Nicholas Carr’s “Is Google Making Us Stupid” seemed to be the cats meow in many of our class discussions. I personally feel the article was often used as a reference point because we as students find it just as relatable and important as fifty year olds do. The article served as an almost digital-era union between Generation Y and Generation X; people of many ages and professions can relate to the thought provoking question Nicholas Carr titled his work with. So what is our answer? Is Google in fact making us stupid? An incredibly profound phrase hidden in the second paragraph may sum up our rhetoric class’s and Carr’s main point in all of this – “I’m not thinking the way I used to think.” This short, yet capturing sentence screams purpose into the technology and literacy debate.

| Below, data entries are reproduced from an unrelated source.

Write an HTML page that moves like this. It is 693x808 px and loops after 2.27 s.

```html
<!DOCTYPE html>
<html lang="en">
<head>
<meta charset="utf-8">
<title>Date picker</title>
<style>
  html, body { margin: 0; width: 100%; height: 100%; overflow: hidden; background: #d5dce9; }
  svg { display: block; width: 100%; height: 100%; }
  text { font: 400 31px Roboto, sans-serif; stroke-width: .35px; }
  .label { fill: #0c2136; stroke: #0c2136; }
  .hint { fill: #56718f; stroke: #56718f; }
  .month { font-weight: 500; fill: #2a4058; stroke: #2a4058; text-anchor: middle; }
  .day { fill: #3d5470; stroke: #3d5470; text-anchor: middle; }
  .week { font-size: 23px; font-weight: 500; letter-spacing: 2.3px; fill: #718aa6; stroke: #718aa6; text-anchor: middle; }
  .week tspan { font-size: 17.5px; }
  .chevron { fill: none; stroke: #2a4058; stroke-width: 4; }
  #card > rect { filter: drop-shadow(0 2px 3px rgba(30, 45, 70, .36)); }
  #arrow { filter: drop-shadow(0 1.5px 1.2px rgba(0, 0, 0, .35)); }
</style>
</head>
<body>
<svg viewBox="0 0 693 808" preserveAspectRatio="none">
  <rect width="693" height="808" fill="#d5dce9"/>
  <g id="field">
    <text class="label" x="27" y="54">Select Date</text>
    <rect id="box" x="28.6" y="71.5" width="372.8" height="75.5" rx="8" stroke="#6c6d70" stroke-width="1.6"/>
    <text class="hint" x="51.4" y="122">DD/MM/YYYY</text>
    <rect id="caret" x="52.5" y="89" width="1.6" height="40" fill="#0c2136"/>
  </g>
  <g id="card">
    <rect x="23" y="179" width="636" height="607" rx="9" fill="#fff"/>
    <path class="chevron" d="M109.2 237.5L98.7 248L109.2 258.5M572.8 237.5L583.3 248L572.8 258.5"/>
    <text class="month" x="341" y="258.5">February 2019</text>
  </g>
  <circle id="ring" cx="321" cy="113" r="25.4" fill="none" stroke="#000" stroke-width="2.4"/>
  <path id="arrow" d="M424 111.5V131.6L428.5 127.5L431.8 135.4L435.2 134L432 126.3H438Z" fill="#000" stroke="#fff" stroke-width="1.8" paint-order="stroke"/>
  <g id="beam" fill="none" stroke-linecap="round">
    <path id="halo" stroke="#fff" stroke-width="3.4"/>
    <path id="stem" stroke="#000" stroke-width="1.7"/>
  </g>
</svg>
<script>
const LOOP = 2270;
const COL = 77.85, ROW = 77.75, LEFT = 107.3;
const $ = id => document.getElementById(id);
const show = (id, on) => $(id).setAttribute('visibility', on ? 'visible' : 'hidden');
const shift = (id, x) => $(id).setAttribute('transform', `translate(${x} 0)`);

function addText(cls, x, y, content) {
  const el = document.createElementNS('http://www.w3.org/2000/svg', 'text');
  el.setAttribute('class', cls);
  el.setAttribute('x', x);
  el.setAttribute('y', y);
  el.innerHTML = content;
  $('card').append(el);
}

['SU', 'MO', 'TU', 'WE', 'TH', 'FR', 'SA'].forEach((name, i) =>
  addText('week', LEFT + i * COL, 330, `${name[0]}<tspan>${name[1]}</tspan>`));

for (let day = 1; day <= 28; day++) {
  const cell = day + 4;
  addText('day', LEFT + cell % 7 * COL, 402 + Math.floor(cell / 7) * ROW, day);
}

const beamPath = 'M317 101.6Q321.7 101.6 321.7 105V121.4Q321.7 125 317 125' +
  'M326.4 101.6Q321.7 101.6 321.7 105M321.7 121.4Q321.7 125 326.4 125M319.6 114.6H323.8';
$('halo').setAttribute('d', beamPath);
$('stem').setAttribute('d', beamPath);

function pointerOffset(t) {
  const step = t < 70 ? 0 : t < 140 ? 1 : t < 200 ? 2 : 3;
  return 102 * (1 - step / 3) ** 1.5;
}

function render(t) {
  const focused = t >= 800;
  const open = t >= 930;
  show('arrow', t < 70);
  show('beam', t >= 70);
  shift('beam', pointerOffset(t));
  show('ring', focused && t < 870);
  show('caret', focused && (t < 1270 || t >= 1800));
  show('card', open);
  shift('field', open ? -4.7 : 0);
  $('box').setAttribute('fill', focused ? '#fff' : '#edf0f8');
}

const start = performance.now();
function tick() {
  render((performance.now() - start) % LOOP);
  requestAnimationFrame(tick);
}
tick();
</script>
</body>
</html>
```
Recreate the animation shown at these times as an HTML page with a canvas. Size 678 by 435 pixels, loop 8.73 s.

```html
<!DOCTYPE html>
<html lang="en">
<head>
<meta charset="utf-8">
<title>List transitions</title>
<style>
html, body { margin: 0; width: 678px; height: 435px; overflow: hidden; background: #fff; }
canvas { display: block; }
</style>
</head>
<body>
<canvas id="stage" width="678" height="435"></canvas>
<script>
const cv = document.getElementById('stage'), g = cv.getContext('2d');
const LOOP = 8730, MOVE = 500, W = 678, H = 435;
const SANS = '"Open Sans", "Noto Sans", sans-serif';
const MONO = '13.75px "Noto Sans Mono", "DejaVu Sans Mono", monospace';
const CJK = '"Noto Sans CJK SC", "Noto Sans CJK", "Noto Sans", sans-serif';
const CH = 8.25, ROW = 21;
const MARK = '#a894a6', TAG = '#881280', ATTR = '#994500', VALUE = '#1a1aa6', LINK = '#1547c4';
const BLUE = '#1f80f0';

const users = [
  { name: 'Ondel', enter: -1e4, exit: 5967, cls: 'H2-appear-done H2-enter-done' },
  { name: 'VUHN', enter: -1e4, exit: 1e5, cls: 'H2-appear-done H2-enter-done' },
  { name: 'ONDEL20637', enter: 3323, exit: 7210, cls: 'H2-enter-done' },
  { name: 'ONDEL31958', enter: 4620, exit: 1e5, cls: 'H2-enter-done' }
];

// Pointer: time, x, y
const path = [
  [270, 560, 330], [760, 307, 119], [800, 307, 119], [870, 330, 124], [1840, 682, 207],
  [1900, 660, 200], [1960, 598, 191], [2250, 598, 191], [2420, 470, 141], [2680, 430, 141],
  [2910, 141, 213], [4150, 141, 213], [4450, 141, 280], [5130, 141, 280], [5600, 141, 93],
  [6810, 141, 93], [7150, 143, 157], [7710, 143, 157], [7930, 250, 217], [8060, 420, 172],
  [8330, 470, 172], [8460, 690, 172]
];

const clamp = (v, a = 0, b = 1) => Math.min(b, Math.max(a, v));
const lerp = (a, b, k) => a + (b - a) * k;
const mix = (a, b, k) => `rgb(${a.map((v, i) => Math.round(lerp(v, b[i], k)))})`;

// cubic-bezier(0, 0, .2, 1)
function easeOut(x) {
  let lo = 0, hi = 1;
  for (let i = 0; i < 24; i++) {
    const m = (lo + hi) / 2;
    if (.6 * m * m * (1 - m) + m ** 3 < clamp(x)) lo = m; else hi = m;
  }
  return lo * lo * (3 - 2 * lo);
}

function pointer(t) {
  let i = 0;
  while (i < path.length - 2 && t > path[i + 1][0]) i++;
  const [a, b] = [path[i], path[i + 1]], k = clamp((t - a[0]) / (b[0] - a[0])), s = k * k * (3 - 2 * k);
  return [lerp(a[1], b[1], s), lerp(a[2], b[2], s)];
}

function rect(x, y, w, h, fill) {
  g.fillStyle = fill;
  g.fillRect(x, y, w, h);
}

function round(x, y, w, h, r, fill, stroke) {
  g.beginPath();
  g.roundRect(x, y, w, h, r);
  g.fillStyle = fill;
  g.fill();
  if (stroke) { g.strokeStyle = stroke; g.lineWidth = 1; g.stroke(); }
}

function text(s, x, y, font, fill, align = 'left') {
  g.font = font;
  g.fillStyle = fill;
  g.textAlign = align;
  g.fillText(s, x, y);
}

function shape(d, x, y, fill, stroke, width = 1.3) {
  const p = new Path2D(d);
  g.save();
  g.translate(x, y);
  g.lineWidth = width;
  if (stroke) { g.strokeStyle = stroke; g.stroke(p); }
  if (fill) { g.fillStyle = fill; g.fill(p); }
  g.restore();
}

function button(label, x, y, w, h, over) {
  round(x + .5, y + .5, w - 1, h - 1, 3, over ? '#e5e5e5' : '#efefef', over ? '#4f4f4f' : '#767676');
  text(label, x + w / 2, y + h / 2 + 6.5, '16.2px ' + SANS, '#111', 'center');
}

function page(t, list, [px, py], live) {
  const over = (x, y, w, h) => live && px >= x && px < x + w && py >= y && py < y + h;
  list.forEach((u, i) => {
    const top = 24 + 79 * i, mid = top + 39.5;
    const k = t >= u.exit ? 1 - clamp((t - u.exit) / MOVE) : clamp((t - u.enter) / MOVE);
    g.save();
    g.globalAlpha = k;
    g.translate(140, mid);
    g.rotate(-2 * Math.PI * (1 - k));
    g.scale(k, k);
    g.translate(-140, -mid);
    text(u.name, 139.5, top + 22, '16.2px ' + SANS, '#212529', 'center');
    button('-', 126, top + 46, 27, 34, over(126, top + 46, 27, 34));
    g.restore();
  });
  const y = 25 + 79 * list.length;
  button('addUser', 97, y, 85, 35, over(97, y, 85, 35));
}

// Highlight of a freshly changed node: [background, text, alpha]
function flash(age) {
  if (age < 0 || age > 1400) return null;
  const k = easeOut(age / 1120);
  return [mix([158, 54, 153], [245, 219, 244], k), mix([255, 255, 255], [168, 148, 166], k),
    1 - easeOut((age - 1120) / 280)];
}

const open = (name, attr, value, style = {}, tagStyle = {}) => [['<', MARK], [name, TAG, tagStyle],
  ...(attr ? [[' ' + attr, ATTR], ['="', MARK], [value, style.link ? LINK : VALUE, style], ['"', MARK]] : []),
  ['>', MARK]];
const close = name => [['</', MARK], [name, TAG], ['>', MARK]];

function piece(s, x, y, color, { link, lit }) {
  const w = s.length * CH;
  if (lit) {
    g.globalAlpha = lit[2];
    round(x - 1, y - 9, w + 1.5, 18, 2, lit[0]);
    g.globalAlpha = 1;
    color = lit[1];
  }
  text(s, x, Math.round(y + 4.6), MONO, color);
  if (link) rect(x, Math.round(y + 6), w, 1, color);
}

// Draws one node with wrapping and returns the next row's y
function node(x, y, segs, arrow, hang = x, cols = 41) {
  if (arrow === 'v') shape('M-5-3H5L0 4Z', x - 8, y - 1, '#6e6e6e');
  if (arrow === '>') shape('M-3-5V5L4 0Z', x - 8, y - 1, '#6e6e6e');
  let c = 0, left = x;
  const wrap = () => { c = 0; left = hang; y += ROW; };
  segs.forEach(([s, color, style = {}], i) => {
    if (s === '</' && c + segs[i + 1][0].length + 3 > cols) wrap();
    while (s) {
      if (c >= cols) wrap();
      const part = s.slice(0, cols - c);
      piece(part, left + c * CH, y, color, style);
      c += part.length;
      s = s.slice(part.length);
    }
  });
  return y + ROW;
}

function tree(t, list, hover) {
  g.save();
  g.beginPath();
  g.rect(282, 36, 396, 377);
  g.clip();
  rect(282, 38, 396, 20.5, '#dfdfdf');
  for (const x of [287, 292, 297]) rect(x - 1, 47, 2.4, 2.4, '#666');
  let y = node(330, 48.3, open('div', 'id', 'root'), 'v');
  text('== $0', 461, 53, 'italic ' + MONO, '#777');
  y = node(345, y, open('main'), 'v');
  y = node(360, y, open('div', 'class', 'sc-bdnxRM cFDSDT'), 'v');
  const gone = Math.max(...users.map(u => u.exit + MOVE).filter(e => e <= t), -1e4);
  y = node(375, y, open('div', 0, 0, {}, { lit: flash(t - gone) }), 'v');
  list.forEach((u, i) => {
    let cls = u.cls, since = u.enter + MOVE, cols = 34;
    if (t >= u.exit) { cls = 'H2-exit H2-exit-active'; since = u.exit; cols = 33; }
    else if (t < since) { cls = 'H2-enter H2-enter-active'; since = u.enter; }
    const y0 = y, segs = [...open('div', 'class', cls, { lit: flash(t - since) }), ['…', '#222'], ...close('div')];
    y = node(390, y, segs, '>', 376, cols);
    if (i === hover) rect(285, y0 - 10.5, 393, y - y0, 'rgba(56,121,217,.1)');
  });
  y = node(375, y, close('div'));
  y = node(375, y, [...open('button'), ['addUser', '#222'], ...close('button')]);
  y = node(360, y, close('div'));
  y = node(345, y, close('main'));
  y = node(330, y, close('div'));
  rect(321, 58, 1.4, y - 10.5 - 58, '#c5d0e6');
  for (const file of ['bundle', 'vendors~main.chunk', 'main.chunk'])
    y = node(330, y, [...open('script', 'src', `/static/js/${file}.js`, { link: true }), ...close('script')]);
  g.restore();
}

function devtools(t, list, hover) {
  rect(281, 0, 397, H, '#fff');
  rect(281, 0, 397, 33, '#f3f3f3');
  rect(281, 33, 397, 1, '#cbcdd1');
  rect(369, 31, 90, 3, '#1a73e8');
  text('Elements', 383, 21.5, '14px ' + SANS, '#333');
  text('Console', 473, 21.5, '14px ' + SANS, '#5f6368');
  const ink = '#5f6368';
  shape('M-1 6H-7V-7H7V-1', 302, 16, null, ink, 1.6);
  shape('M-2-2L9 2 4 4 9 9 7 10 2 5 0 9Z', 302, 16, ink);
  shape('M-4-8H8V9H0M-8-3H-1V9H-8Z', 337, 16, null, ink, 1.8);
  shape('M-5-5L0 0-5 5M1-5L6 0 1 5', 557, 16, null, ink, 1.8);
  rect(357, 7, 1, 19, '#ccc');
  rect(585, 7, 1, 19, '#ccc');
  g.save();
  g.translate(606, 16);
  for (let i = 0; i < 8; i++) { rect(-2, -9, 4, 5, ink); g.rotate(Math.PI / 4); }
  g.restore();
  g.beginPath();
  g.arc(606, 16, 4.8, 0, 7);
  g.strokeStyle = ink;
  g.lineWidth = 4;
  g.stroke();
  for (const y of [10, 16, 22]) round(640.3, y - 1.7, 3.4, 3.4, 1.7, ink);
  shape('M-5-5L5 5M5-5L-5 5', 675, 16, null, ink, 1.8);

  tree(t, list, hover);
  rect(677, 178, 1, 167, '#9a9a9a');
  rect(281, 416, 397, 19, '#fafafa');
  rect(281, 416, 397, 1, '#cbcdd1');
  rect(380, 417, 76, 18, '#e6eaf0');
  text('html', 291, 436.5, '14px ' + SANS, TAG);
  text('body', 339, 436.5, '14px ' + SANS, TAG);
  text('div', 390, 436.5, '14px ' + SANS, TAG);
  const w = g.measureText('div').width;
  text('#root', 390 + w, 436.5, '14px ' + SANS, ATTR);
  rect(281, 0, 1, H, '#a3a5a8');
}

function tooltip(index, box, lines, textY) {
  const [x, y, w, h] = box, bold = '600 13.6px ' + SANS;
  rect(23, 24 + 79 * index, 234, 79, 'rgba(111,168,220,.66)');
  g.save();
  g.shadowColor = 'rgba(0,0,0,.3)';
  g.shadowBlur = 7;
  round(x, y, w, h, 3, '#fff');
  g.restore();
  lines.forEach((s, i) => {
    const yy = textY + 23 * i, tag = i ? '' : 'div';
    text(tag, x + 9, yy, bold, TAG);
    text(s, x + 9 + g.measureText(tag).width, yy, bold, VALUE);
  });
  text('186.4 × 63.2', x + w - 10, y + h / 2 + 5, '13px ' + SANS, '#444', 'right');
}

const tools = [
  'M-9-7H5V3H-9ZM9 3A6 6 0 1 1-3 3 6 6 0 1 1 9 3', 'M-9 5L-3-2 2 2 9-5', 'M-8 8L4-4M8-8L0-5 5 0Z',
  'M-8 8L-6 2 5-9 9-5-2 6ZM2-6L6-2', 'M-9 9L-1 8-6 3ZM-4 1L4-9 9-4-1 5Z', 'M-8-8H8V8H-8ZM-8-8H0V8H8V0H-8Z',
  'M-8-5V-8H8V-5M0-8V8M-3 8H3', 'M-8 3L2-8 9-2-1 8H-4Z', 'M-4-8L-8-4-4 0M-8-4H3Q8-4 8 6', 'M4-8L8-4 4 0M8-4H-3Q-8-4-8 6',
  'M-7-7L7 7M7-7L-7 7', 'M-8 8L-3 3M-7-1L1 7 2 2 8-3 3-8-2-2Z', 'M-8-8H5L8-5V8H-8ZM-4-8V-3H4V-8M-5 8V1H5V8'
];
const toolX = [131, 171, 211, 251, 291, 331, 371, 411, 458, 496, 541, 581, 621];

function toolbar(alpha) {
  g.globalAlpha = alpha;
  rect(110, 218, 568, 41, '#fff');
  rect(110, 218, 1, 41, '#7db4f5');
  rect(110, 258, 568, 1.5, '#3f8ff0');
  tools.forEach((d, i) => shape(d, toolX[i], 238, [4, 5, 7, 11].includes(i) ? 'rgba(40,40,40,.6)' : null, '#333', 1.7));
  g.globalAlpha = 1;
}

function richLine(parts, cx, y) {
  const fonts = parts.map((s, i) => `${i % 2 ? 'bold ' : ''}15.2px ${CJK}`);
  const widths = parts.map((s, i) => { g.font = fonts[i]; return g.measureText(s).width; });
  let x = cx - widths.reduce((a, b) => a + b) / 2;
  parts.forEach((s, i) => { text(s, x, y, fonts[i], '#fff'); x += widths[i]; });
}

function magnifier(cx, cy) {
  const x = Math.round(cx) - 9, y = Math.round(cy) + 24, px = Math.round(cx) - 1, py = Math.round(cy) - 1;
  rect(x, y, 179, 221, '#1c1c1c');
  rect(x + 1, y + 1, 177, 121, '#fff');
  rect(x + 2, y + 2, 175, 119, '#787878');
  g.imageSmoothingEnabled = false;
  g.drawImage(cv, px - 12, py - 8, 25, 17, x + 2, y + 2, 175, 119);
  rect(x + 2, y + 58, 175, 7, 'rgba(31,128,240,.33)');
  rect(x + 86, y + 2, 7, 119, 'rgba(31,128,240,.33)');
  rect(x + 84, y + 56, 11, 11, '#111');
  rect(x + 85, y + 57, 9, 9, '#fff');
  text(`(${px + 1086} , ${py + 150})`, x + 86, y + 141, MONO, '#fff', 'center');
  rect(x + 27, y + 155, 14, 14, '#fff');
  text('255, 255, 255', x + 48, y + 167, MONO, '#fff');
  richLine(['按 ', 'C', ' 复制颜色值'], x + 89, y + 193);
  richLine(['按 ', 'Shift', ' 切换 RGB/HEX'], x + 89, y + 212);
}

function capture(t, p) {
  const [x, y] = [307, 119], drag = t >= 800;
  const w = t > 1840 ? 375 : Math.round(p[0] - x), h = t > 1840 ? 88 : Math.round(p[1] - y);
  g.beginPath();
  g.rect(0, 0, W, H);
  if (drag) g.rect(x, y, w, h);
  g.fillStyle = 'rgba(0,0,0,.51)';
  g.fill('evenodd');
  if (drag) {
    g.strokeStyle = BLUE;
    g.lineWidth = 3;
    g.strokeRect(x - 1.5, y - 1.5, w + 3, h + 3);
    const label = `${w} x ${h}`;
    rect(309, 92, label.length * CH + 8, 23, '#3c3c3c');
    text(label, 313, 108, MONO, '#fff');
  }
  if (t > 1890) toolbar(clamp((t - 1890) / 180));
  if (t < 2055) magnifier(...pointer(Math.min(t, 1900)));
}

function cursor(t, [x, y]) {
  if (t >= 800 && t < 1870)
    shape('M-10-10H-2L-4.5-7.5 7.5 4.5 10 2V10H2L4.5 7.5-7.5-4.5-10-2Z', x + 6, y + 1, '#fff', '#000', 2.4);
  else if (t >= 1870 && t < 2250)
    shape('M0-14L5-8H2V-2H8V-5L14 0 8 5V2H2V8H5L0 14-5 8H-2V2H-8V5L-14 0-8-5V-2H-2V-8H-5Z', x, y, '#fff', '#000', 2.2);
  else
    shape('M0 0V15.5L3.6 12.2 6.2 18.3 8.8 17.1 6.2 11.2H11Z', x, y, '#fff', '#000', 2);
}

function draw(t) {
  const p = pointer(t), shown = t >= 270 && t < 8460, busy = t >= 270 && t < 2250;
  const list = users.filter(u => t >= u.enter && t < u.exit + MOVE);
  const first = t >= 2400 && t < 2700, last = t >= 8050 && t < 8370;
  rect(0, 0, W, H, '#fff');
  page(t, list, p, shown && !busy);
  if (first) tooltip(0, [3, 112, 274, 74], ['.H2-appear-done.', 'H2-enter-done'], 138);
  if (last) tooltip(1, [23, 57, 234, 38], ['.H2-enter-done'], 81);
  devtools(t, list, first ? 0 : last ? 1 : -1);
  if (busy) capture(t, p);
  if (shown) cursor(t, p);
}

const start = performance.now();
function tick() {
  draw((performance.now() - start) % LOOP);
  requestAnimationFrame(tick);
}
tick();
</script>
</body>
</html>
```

Whether we are listening to the opinion of focused students or corporate CEO’s, we as a society haven’t really found a concrete answer/stance on the matter. Does the digital revolution present us with immense benefits? We can all nod our heads yes. Is the seemingly magical internet changing the way we absorb and choose to communicate our information? Yes. My mother at 54 and myself at 21 interact with our smart phones in a similar manner- we are happy that the GPS application provided us a quicker way home and we are incredibly sorry that we haven’t looked away from our texts and up at my father for 10 minutes after we’ve finally arrived there. Our handheld friends are inevitably changing the way that we think, as they are providing information and entertainment to us at an unprecedented pace. However, it is up to the user to decide if it is making them smart or dependent. I find it magnificent that I can receive a digital copy of the New York Times everyday on my cell phone. I find it unfortunate that I choose to screen shot Instagram images of professional models as motivation to get fit. However, as quickly as times change, much continues to remain the same, we will always need both 2 and 2 to make 4. The internet provides us with pros and cons just as the majority of inventions throughout our history have. When we analyze the “Is Google Making us Stupid” discussion on a broader scale, we see that society and culture have always had to pay a price for our achievements. The invention of the telephone connected our country and boosted our economy, but it also made dinner time a bit more noisy. The invention of the television came with an indescribable amount of consequences to collective values, but also advanced the flow of information that is available to us in ways that people would never imagine. We have always had to manage the benefits and dangers that these incredible technological advancements inherently present. Technological advancements are produced to change the way we act, it is our responsibility as users to manage the way that we think.